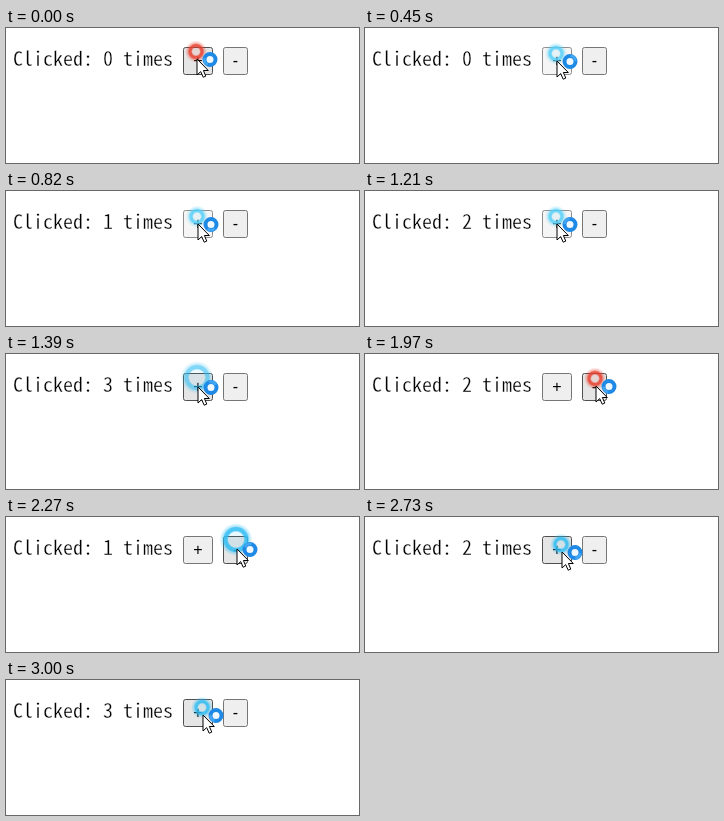
Recreate the animation shown at these times as an HTML page with a canvas. Size 353 by 135 pixels, loop 3.03 s.

```html
<!DOCTYPE html>
<html lang="en">
<head>
<meta charset="utf-8">
<title>Counter</title>
<style>
html, body { margin: 0; width: 100%; height: 100%; overflow: hidden; background: #fff; }
canvas { display: block; width: 353px; height: 135px; }
</style>
</head>
<body>
<canvas id="stage" width="353" height="135"></canvas>
<script>
const ctx = document.getElementById('stage').getContext('2d');
const LOOP = 3030;
const MONO = '"Noto Sans Mono CJK JP", "Noto Sans Mono", monospace';
const FADE = 200;

// Press time, release time, step added to the counter on release
const clicks = [
  [430, 525, 1], [810, 905, 1], [1200, 1290, 1], [1660, 1755, -1],
  [2130, 2225, -1], [2630, 2715, 1], [2900, 2985, 1]
];

// Pointer tip: time, x, y
const path = [
  [0, 191, 31], [150, 191, 31], [300, 192, 33], [1380, 192, 33], [1600, 229, 32],
  [1760, 229, 32], [1860, 231, 32], [2330, 231, 32], [2540, 197, 35], [LOOP, 197, 35]
];

const looks = {
  idle: { fill: '#efefef', edge: '#767676' },
  hover: { fill: '#e5e5e5', edge: '#4f4f4f' },
  down: { fill: '#f5f5f5', edge: '#8d8d8d' }
};

const ease = u => u * u * (3 - 2 * u);
const clamp = u => Math.max(0, Math.min(1, u));

// Keep the 10px advance whichever mono face is available.
ctx.font = '20px ' + MONO;
const textFont = '300 ' + (200 / ctx.measureText('0').width) + 'px ' + MONO;

function pointerAt(t) {
  const i = Math.max(1, path.findIndex(p => p[0] > t));
  const [a, b] = [path[i - 1], path[i]];
  const u = ease((t - a[0]) / (b[0] - a[0]));
  return [1, 2].map(k => Math.round(a[k] + (b[k] - a[k]) * u));
}

function label(text) {
  ctx.font = textFont;
  ctx.textAlign = 'left';
  ctx.fillStyle = '#000';
  ctx.fillText(text, 7, 38);
  // A hairline in the page colour thins the strokes.
  ctx.strokeStyle = '#fff';
  ctx.lineWidth = 0.35;
  ctx.lineJoin = 'round';
  ctx.strokeText(text, 7, 38);
}

function button(x, w, sign, px, down) {
  const over = px >= x && px < x + w;
  const look = looks[over ? (down ? 'down' : 'hover') : 'idle'];
  ctx.beginPath();
  ctx.roundRect(x + 0.5, 19.5, w - 1, 27, 2);
  ctx.fillStyle = look.fill;
  ctx.fill();
  ctx.strokeStyle = look.edge;
  ctx.lineWidth = 1;
  ctx.stroke();
  ctx.fillStyle = '#000';
  ctx.font = '16px "Liberation Sans", Arial, sans-serif';
  ctx.textAlign = 'center';
  ctx.fillText(sign, x + w / 2, 38);
}

// Ring with a soft glow; grow runs from 0 (small) to 1 (burst).
function halo(x, y, grow, rgb, alpha) {
  const inner = 3.5 + 4 * grow, outer = 11 + 5.5 * grow;
  const g = ctx.createRadialGradient(x, y, 0, x, y, outer);
  const stop = (r, a) => g.addColorStop(r / outer, `rgba(${rgb},${a * alpha})`);
  stop(0, 0.08);
  stop(inner, 0.12);
  stop(inner + 1.4, 0.85);
  stop(inner + 3.4 + grow, 0.85);
  stop(inner + 4.8 + grow, 0.35);
  stop(outer, 0);
  ctx.fillStyle = g;
  ctx.beginPath();
  ctx.arc(x, y, outer, 0, Math.PI * 2);
  ctx.fill();
}

function spinner(x, y, t) {
  const arc = (w, color, from, to) => {
    ctx.beginPath();
    ctx.arc(x, y, 5.5, from, to);
    ctx.lineWidth = w;
    ctx.strokeStyle = color;
    ctx.stroke();
  };
  const a = t / LOOP * Math.PI * 6 + 2;
  ctx.fillStyle = '#eef8fe';
  ctx.beginPath();
  ctx.arc(x, y, 4, 0, Math.PI * 2);
  ctx.fill();
  arc(4, '#1f8ae6', 0, Math.PI * 2);
  arc(2.6, 'rgba(90,185,250,0.6)', a, a + 1.4);
}

function arrow(x, y) {
  const pts = [[0, 0], [0, 16], [3.7, 12.6], [6.2, 18.2], [8.8, 17.1], [6.4, 11.5], [11.3, 11.5]];
  ctx.beginPath();
  pts.forEach(([dx, dy]) => ctx.lineTo(x + dx, y + dy));
  ctx.closePath();
  ctx.fillStyle = '#fff';
  ctx.fill();
  ctx.strokeStyle = '#000';
  ctx.lineWidth = 1;
  ctx.lineJoin = 'miter';
  ctx.stroke();
}

function draw(t) {
  const count = clicks.reduce((n, [, up, step]) => n + (t >= up ? step : 0), 0);
  const last = clicks.filter(c => t >= c[0]).pop();
  const since = last ? t - last[1] : FADE;
  const down = since < 0;
  const [x, y] = pointerAt(t);

  ctx.fillStyle = '#fff';
  ctx.fillRect(0, 0, 353, 135);
  label(`Clicked: ${count} times`);
  button(177, 30, '+', x, down);
  button(217, 25, '-', x, down);

  const grow = ease(clamp((since - 15) / 30));
  if (since < FADE) {
    const alpha = 1 - clamp((since - 60) / (FADE - 60));
    halo(x - 1, y - 7.5 - 2 * grow, grow, down ? '85,208,248' : '45,188,242', alpha);
  } else {
    halo(x - 1, y - 7.5, 0, '232,62,44', 1);
  }
  spinner(x + 13, y + 0.5, t);
  arrow(x, y);
}

const start = performance.now();
function frame() {
  draw((performance.now() - start) % LOOP);
  requestAnimationFrame(frame);
}
draw(0);
requestAnimationFrame(frame);
</script>
</body>
</html>
```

» WHAT THIS TASK INVOLVES:
Make a verbatim copy of all the entries and strip out the pictures.

» OUTPUT BELOW:
Recreate the animation shown at these times as an HTML page with a canvas. Size 353 by 135 pixels, loop 3.03 s.

```html
<!DOCTYPE html>
<html lang="en">
<head>
<meta charset="utf-8">
<title>Counter</title>
<style>
html, body { margin: 0; width: 100%; height: 100%; overflow: hidden; background: #fff; }
canvas { display: block; width: 353px; height: 135px; }
</style>
</head>
<body>
<canvas id="stage" width="353" height="135"></canvas>
<script>
const ctx = document.getElementById('stage').getContext('2d');
const LOOP = 3030;
const MONO = '"Noto Sans Mono CJK JP", "Noto Sans Mono", monospace';
const FADE = 200;

// Press time, release time, step added to the counter on release
const clicks = [
  [430, 525, 1], [810, 905, 1], [1200, 1290, 1], [1660, 1755, -1],
  [2130, 2225, -1], [2630, 2715, 1], [2900, 2985, 1]
];

// Pointer tip: time, x, y
const path = [
  [0, 191, 31], [150, 191, 31], [300, 192, 33], [1380, 192, 33], [1600, 229, 32],
  [1760, 229, 32], [1860, 231, 32], [2330, 231, 32], [2540, 197, 35], [LOOP, 197, 35]
];

const looks = {
  idle: { fill: '#efefef', edge: '#767676' },
  hover: { fill: '#e5e5e5', edge: '#4f4f4f' },
  down: { fill: '#f5f5f5', edge: '#8d8d8d' }
};

const ease = u => u * u * (3 - 2 * u);
const clamp = u => Math.max(0, Math.min(1, u));

// Keep the 10px advance whichever mono face is available.
ctx.font = '20px ' + MONO;
const textFont = '300 ' + (200 / ctx.measureText('0').width) + 'px ' + MONO;

function pointerAt(t) {
  const i = Math.max(1, path.findIndex(p => p[0] > t));
  const [a, b] = [path[i - 1], path[i]];
  const u = ease((t - a[0]) / (b[0] - a[0]));
  return [1, 2].map(k => Math.round(a[k] + (b[k] - a[k]) * u));
}

function label(text) {
  ctx.font = textFont;
  ctx.textAlign = 'left';
  ctx.fillStyle = '#000';
  ctx.fillText(text, 7, 38);
  // A hairline in the page colour thins the strokes.
  ctx.strokeStyle = '#fff';
  ctx.lineWidth = 0.35;
  ctx.lineJoin = 'round';
  ctx.strokeText(text, 7, 38);
}

function button(x, w, sign, px, down) {
  const over = px >= x && px < x + w;
  const look = looks[over ? (down ? 'down' : 'hover') : 'idle'];
  ctx.beginPath();
  ctx.roundRect(x + 0.5, 19.5, w - 1, 27, 2);
  ctx.fillStyle = look.fill;
  ctx.fill();
  ctx.strokeStyle = look.edge;
  ctx.lineWidth = 1;
  ctx.stroke();
  ctx.fillStyle = '#000';
  ctx.font = '16px "Liberation Sans", Arial, sans-serif';
  ctx.textAlign = 'center';
  ctx.fillText(sign, x + w / 2, 38);
}

// Ring with a soft glow; grow runs from 0 (small) to 1 (burst).
function halo(x, y, grow, rgb, alpha) {
  const inner = 3.5 + 4 * grow, outer = 11 + 5.5 * grow;
  const g = ctx.createRadialGradient(x, y, 0, x, y, outer);
  const stop = (r, a) => g.addColorStop(r / outer, `rgba(${rgb},${a * alpha})`);
  stop(0, 0.08);
  stop(inner, 0.12);
  stop(inner + 1.4, 0.85);
  stop(inner + 3.4 + grow, 0.85);
  stop(inner + 4.8 + grow, 0.35);
  stop(outer, 0);
  ctx.fillStyle = g;
  ctx.beginPath();
  ctx.arc(x, y, outer, 0, Math.PI * 2);
  ctx.fill();
}

function spinner(x, y, t) {
  const arc = (w, color, from, to) => {
    ctx.beginPath();
    ctx.arc(x, y, 5.5, from, to);
    ctx.lineWidth = w;
    ctx.strokeStyle = color;
    ctx.stroke();
  };
  const a = t / LOOP * Math.PI * 6 + 2;
  ctx.fillStyle = '#eef8fe';
  ctx.beginPath();
  ctx.arc(x, y, 4, 0, Math.PI * 2);
  ctx.fill();
  arc(4, '#1f8ae6', 0, Math.PI * 2);
  arc(2.6, 'rgba(90,185,250,0.6)', a, a + 1.4);
}

function arrow(x, y) {
  const pts = [[0, 0], [0, 16], [3.7, 12.6], [6.2, 18.2], [8.8, 17.1], [6.4, 11.5], [11.3, 11.5]];
  ctx.beginPath();
  pts.forEach(([dx, dy]) => ctx.lineTo(x + dx, y + dy));
  ctx.closePath();
  ctx.fillStyle = '#fff';
  ctx.fill();
  ctx.strokeStyle = '#000';
  ctx.lineWidth = 1;
  ctx.lineJoin = 'miter';
  ctx.stroke();
}

function draw(t) {
  const count = clicks.reduce((n, [, up, step]) => n + (t >= up ? step : 0), 0);
  const last = clicks.filter(c => t >= c[0]).pop();
  const since = last ? t - last[1] : FADE;
  const down = since < 0;
  const [x, y] = pointerAt(t);

  ctx.fillStyle = '#fff';
  ctx.fillRect(0, 0, 353, 135);
  label(`Clicked: ${count} times`);
  button(177, 30, '+', x, down);
  button(217, 25, '-', x, down);

  const grow = ease(clamp((since - 15) / 30));
  if (since < FADE) {
    const alpha = 1 - clamp((since - 60) / (FADE - 60));
    halo(x - 1, y - 7.5 - 2 * grow, grow, down ? '85,208,248' : '45,188,242', alpha);
  } else {
    halo(x - 1, y - 7.5, 0, '232,62,44', 1);
  }
  spinner(x + 13, y + 0.5, t);
  arrow(x, y);
}

const start = performance.now();
function frame() {
  draw((performance.now() - start) % LOOP);
  requestAnimationFrame(frame);
}
draw(0);
requestAnimationFrame(frame);
</script>
</body>
</html>
```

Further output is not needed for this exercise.